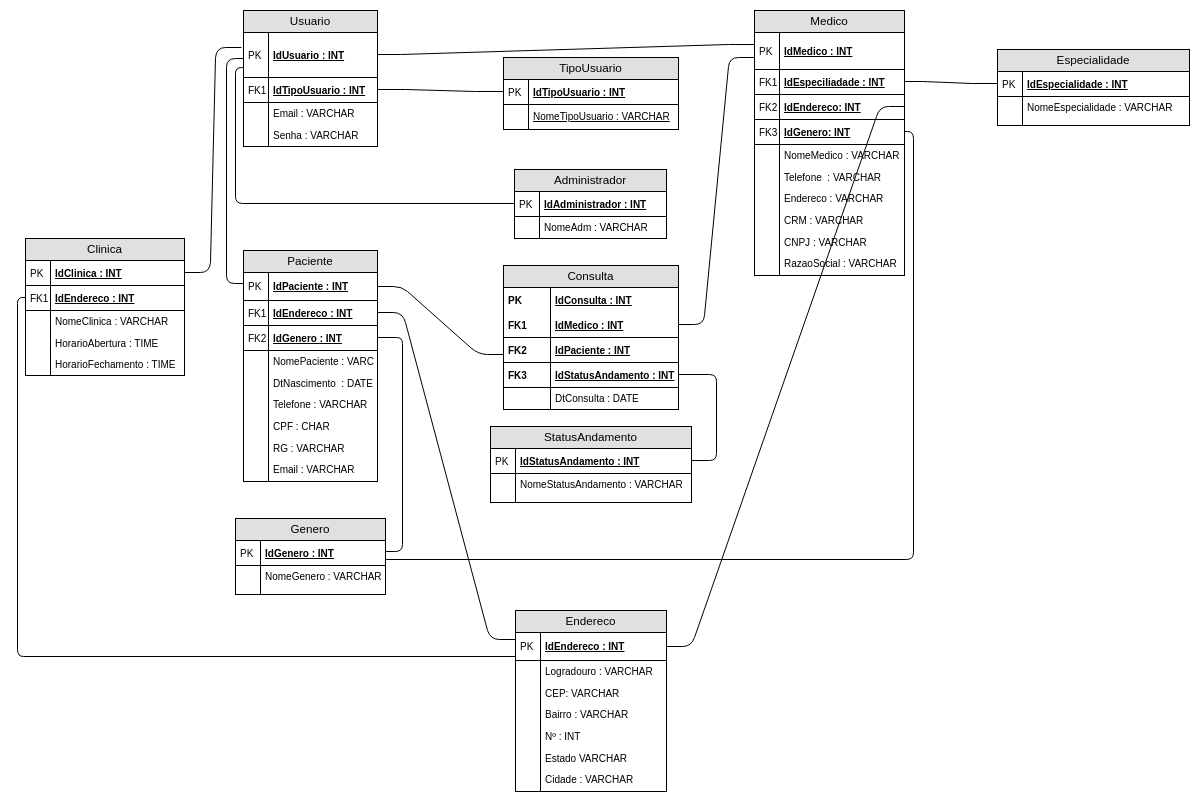
<!DOCTYPE html>
<html lang="pt-BR">
<head>
<meta charset="utf-8">
<title>Modelo lógico</title>
<style>
:root { --paper: #fff; --ink: #000; --header: #e0e0e0; --line: 1px solid var(--ink); }
* { box-sizing: border-box; margin: 0; padding: 0; }
body { width: 1200px; height: 804px; overflow: hidden; background: var(--paper); }
.diagram {
  position: relative; width: 1200px; height: 804px; overflow: hidden;
  font: 10px/1 "Liberation Sans", Arial, sans-serif; color: var(--ink);
}
.entity {
  --k: 25px;
  position: absolute; left: var(--x); top: var(--y); width: var(--w); height: var(--h);
  display: flex; flex-direction: column; border: var(--line); background: var(--paper);
}
.entity h2 {
  flex: none; height: 22px; display: flex; align-items: center; justify-content: center;
  padding: 0 1px 1px 0;
  border-bottom: var(--line); background: var(--header); font-size: 11.7px; font-weight: 400;
}
.entity ul { list-style: none; }
.entity li { white-space: pre; }
.keys { flex: none; }
.keys li {
  display: grid; grid-template-columns: var(--k) 1fr; height: var(--r, 25px);
  border-bottom: var(--line);
}
.keys li.open { border-bottom-color: transparent; }
.keys li.open b { margin-bottom: -1px; padding-bottom: 1px; }
.keys b, .keys u { display: flex; align-items: center; overflow: hidden; padding: 1px 0 0 4px; min-width: 0; }
.keys b { border-right: var(--line); font-weight: 400; }
.keys u { font-weight: 700; }
.strong { --k: 47px; }
.strong .keys b { font-weight: 700; }
.fields {
  flex: 1; min-height: 0; margin-left: calc(var(--k) - 1px); padding-left: 4px;
  border-left: var(--line); overflow: hidden;
}
.fields li { height: 21.7px; line-height: 21.7px; }
.lowered { padding-top: 1px; }
.links { position: absolute; left: 0; top: 0; fill: none; stroke: var(--ink); }
</style>
</head>
<body>
<main class="diagram">

<section class="entity" style="--x:243px;--y:10px;--w:135px;--h:137px">
  <h2>Usuario</h2>
  <ul class="keys">
    <li style="--r:45px"><b>PK</b><u>IdUsuario : INT</u></li>
    <li><b>FK1</b><u>IdTipoUsuario : INT</u></li>
  </ul>
  <ul class="fields"><li>Email : VARCHAR</li><li>Senha : VARCHAR</li></ul>
</section>

<section class="entity" style="--x:503px;--y:57px;--w:176px;--h:73px">
  <h2>TipoUsuario</h2>
  <ul class="keys"><li><b>PK</b><u>IdTipoUsuario : INT</u></li></ul>
  <ul class="fields lowered"><li><u>NomeTipoUsuario : VARCHAR</u></li></ul>
</section>

<section class="entity" style="--x:754px;--y:10px;--w:151px;--h:266px">
  <h2>Medico</h2>
  <ul class="keys">
    <li style="--r:37px"><b>PK</b><u>IdMedico : INT</u></li>
    <li><b>FK1</b><u>IdEspeciliadade : INT</u></li>
    <li><b>FK2</b><u>IdEndereco: INT</u></li>
    <li><b>FK3</b><u>IdGenero: INT</u></li>
  </ul>
  <ul class="fields">
    <li>NomeMedico : VARCHAR</li>
    <li>Telefone  : VARCHAR</li>
    <li>Endereco : VARCHAR</li>
    <li>CRM : VARCHAR</li>
    <li>CNPJ : VARCHAR</li>
    <li>RazaoSocial : VARCHAR</li>
  </ul>
</section>

<section class="entity" style="--x:997px;--y:49px;--w:193px;--h:77px">
  <h2>Especialidade</h2>
  <ul class="keys"><li><b>PK</b><u>IdEspecialidade : INT</u></li></ul>
  <ul class="fields"><li>NomeEspecialidade : VARCHAR</li></ul>
</section>

<section class="entity" style="--x:514px;--y:169px;--w:153px;--h:70px">
  <h2>Administrador</h2>
  <ul class="keys"><li><b>PK</b><u>IdAdministrador : INT</u></li></ul>
  <ul class="fields"><li>NomeAdm : VARCHAR</li></ul>
</section>

<section class="entity" style="--x:25px;--y:238px;--w:160px;--h:138px">
  <h2>Clinica</h2>
  <ul class="keys">
    <li><b>PK</b><u>IdClinica : INT</u></li>
    <li><b>FK1</b><u>IdEndereco : INT</u></li>
  </ul>
  <ul class="fields">
    <li>NomeClinica : VARCHAR</li>
    <li>HorarioAbertura : TIME</li>
    <li>HorarioFechamento : TIME</li>
  </ul>
</section>

<section class="entity" style="--x:243px;--y:250px;--w:135px;--h:232px">
  <h2>Paciente</h2>
  <ul class="keys">
    <li style="--r:28px"><b>PK</b><u>IdPaciente : INT</u></li>
    <li><b>FK1</b><u>IdEndereco : INT</u></li>
    <li><b>FK2</b><u>IdGenero : INT</u></li>
  </ul>
  <ul class="fields">
    <li>NomePaciente : VARC</li>
    <li>DtNascimento  : DATE</li>
    <li>Telefone : VARCHAR</li>
    <li>CPF : CHAR</li>
    <li>RG : VARCHAR</li>
    <li>Email : VARCHAR</li>
  </ul>
</section>

<section class="entity strong" style="--x:503px;--y:265px;--w:176px;--h:145px">
  <h2>Consulta</h2>
  <ul class="keys">
    <li class="open"><b>PK</b><u>IdConsulta : INT</u></li>
    <li><b>FK1</b><u>IdMedico : INT</u></li>
    <li><b>FK2</b><u>IdPaciente : INT</u></li>
    <li><b>FK3</b><u>IdStatusAndamento : INT</u></li>
  </ul>
  <ul class="fields"><li>DtConsulta : DATE</li></ul>
</section>

<section class="entity" style="--x:490px;--y:426px;--w:202px;--h:77px">
  <h2>StatusAndamento</h2>
  <ul class="keys"><li><b>PK</b><u>IdStatusAndamento : INT</u></li></ul>
  <ul class="fields"><li>NomeStatusAndamento : VARCHAR</li></ul>
</section>

<section class="entity" style="--x:235px;--y:518px;--w:151px;--h:77px">
  <h2>Genero</h2>
  <ul class="keys"><li><b>PK</b><u>IdGenero : INT</u></li></ul>
  <ul class="fields"><li>NomeGenero : VARCHAR</li></ul>
</section>

<section class="entity" style="--x:515px;--y:610px;--w:152px;--h:182px">
  <h2>Endereco</h2>
  <ul class="keys"><li style="--r:28px"><b>PK</b><u>IdEndereco : INT</u></li></ul>
  <ul class="fields">
    <li>Logradouro : VARCHAR</li>
    <li>CEP: VARCHAR</li>
    <li>Bairro : VARCHAR</li>
    <li>Nº : INT</li>
    <li>Estado VARCHAR</li>
    <li>Cidade : VARCHAR</li>
  </ul>
</section>

<svg class="links" width="1200" height="804" viewBox="0 0 1200 804" aria-hidden="true">
  <g transform="translate(.5 .5)">
    <path id="usuario-medico" d="M377 54H400L728 44H754"/>
    <path id="usuario-tipo" d="M377 89H405L475 91H503"/>
    <path id="medico-especialidade" d="M904 81H922L972 83H997"/>
    <path id="clinica-usuario" d="M184 272H200Q209 272 210 262L215 57Q216 47 225 47H241"/>
    <path id="usuario-paciente" d="M243 58H235Q226 58 226 67V275Q226 283 234 283H243"/>
    <path id="usuario-administrador" d="M243 67H241Q235 67 235 73V196Q235 203 242 203H514"/>
    <path id="medico-consulta" d="M754 57H738Q729 57 728 66L704 315Q703 324 694 324H678"/>
    <path id="paciente-consulta" d="M377 286H393Q401 286 407 291L470 347Q478 354 487 354H503"/>
    <path id="paciente-endereco" d="M377 312H393Q402 312 405 322L487 630Q490 639 499 639H515"/>
    <path id="paciente-genero" d="M377 337H396Q402 337 402 343V544Q402 551 395 551H385"/>
    <path id="consulta-status" d="M678 374H709Q716 374 716 381V453Q716 460 709 460H691"/>
    <path id="genero-medico" d="M385 559H906Q913 559 913 552V138Q913 131 907 131H904"/>
    <path id="endereco-medico" d="M666 646H682Q691 646 694 637L876 116Q879 106 888 106H904"/>
    <path id="clinica-endereco" d="M25 297H22Q17 297 17 303V649Q17 656 23 656H515"/>
  </g>
</svg>

</main>
</body>
</html>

☆ ☆ ☆ ☆

### DIRECTIONS FOR THIS TASK
Nothing but the lines from the one with "646H682Q691 646 694" through the end of the data above should be reproduced, each exactly, both ends included.

### FINAL ANSWER
    <path id="endereco-medico" d="M666 646H682Q691 646 694 637L876 116Q879 106 888 106H904"/>
    <path id="clinica-endereco" d="M25 297H22Q17 297 17 303V649Q17 656 23 656H515"/>
  </g>
</svg>

</main>
</body>
</html>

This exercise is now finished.